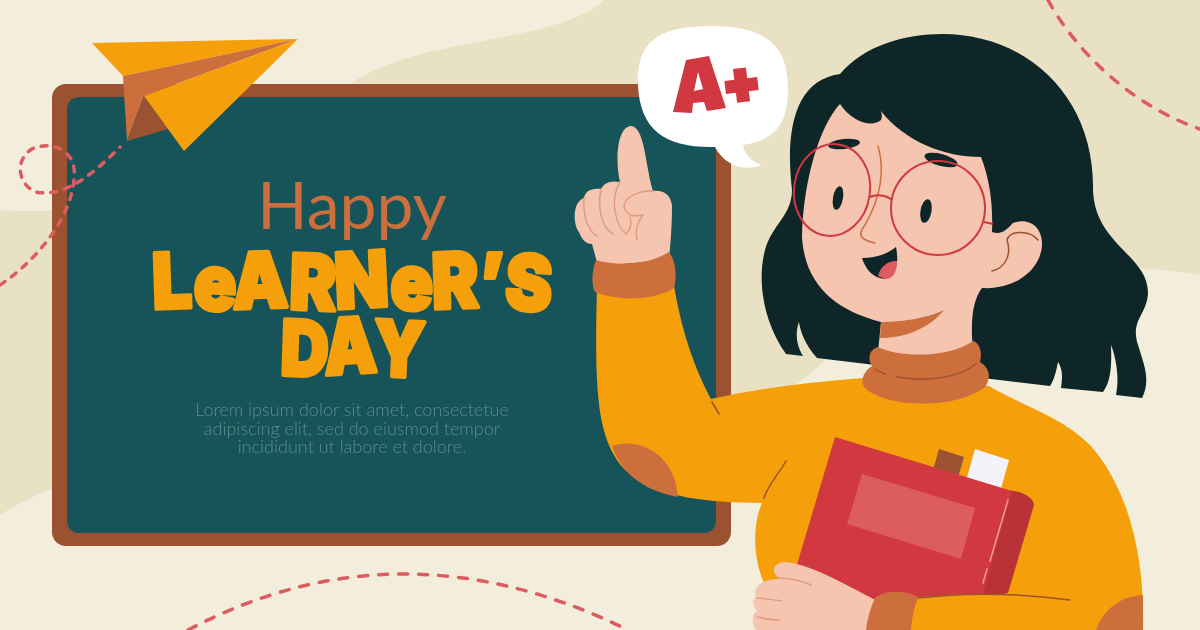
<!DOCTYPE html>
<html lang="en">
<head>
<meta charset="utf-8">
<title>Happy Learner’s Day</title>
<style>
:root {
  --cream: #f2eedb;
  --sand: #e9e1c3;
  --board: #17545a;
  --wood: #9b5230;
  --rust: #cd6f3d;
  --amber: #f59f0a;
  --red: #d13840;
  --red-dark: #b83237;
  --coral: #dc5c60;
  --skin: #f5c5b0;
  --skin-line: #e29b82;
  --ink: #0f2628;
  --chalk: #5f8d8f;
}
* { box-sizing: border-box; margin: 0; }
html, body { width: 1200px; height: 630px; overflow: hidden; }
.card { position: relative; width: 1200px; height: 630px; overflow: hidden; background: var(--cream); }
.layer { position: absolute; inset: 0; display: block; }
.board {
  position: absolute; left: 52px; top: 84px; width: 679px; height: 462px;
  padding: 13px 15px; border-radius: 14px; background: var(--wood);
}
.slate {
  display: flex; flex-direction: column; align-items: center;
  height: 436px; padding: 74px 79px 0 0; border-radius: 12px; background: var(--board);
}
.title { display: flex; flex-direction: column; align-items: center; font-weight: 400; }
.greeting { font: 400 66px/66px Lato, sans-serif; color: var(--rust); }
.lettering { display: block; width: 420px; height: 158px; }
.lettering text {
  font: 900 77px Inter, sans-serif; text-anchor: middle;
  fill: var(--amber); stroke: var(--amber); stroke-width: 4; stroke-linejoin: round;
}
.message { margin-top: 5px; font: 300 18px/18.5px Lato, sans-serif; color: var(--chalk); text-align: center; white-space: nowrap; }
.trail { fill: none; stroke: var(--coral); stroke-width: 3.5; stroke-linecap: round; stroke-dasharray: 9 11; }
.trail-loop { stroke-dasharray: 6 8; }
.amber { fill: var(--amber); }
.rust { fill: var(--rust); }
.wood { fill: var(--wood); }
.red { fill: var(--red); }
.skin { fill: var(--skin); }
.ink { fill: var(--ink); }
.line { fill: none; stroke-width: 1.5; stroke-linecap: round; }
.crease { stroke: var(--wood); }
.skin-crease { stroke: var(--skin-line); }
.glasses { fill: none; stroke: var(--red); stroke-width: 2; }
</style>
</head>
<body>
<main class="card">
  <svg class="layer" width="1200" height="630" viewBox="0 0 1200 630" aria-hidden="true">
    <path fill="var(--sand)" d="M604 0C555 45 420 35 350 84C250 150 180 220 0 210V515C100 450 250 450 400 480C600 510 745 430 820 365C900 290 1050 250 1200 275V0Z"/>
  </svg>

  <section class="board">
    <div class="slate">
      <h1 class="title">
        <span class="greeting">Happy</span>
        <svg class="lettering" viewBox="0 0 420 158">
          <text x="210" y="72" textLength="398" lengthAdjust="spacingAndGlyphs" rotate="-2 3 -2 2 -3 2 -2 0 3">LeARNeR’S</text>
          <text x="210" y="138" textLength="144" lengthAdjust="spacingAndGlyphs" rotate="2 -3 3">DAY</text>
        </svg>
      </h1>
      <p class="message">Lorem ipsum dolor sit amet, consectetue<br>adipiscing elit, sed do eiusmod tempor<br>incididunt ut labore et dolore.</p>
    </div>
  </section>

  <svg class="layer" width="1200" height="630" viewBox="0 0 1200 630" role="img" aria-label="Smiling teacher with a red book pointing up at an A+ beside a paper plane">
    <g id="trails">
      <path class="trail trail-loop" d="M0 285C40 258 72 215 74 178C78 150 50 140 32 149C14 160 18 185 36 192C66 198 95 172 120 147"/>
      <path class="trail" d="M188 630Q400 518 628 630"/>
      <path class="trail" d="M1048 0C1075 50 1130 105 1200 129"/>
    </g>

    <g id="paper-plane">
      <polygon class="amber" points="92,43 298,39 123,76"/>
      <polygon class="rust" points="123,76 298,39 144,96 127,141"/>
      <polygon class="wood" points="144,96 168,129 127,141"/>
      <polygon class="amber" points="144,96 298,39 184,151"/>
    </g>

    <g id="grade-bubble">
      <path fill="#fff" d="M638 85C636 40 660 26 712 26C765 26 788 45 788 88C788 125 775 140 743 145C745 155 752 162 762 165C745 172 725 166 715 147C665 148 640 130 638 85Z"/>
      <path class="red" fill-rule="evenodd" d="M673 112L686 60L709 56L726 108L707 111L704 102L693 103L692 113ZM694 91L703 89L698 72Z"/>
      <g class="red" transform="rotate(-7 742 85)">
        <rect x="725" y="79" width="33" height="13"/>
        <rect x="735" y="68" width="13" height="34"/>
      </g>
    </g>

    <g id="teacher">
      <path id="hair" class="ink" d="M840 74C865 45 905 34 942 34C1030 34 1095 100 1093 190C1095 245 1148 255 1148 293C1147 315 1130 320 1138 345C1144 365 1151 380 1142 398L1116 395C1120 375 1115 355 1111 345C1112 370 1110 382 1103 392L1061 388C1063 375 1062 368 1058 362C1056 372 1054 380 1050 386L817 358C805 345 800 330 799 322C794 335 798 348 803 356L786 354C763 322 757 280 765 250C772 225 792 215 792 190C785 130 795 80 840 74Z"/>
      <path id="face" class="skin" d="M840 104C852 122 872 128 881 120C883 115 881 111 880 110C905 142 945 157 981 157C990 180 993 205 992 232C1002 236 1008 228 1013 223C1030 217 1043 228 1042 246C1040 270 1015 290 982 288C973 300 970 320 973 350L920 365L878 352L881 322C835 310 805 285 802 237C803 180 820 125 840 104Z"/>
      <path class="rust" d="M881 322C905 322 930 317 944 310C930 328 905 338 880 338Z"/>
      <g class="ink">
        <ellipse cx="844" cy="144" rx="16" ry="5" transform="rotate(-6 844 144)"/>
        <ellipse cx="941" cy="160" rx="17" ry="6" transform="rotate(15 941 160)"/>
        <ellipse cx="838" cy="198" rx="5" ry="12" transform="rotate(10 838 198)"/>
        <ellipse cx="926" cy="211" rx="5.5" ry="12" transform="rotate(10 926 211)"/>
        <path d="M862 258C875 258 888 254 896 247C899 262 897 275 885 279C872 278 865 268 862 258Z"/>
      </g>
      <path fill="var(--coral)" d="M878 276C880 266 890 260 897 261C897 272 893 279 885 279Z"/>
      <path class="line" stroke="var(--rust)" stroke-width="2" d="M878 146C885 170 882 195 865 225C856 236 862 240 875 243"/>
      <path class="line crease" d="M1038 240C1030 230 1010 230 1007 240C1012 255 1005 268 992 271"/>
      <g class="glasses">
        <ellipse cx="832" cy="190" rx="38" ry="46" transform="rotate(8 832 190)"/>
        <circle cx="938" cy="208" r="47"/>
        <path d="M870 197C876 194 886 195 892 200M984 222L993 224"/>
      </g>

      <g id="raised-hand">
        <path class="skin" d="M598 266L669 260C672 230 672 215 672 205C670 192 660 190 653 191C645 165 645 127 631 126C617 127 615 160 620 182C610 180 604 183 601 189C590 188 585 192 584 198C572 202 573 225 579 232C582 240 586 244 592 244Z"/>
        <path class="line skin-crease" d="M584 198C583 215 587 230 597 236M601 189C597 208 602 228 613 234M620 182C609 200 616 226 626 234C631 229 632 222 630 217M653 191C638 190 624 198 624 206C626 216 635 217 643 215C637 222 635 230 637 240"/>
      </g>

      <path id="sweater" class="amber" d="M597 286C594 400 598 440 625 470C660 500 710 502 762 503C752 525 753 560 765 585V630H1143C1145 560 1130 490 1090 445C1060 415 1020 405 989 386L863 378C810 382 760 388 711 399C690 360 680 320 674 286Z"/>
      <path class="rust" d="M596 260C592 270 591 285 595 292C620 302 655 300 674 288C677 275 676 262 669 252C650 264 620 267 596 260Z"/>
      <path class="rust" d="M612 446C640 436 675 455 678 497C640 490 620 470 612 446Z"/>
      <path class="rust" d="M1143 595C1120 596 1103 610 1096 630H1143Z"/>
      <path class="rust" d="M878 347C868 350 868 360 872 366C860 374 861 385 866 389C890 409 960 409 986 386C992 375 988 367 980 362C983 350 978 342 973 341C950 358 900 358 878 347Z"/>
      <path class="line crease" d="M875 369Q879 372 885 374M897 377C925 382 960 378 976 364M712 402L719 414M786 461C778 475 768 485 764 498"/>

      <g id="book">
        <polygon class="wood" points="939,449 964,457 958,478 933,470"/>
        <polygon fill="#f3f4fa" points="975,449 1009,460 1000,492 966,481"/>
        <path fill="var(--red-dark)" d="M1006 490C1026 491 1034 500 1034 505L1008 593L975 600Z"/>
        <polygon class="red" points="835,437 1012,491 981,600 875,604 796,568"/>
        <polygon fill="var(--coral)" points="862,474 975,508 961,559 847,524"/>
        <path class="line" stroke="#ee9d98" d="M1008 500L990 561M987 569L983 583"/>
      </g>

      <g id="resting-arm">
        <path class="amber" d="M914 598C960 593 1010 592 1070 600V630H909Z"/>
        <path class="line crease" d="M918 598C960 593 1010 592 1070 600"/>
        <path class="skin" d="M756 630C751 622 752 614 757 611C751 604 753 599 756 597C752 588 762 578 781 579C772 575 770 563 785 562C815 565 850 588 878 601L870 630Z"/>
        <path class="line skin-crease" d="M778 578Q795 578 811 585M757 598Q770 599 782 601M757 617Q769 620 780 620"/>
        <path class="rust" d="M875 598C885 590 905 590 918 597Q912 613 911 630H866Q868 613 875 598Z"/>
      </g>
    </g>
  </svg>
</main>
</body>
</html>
—————
Task requirements
Copy out each line from the listing that contains the string "amber".

Reply to the task
  --amber: #f59f0a;
  fill: var(--amber); stroke: var(--amber); stroke-width: 4; stroke-linejoin: round;
.amber { fill: var(--amber); }
      <polygon class="amber" points="92,43 298,39 123,76"/>
      <polygon class="amber" points="144,96 298,39 184,151"/>
      <path id="sweater" class="amber" d="M597 286C594 400 598 440 625 470C660 500 710 502 762 503C752 525 753 560 765 585V630H1143C1145 560 1130 490 1090 445C1060 415 1020 405 989 386L863 378C810 382 760 388 711 399C690 360 680 320 674 286Z"/>
        <path class="amber" d="M914 598C960 593 1010 592 1070 600V630H909Z"/>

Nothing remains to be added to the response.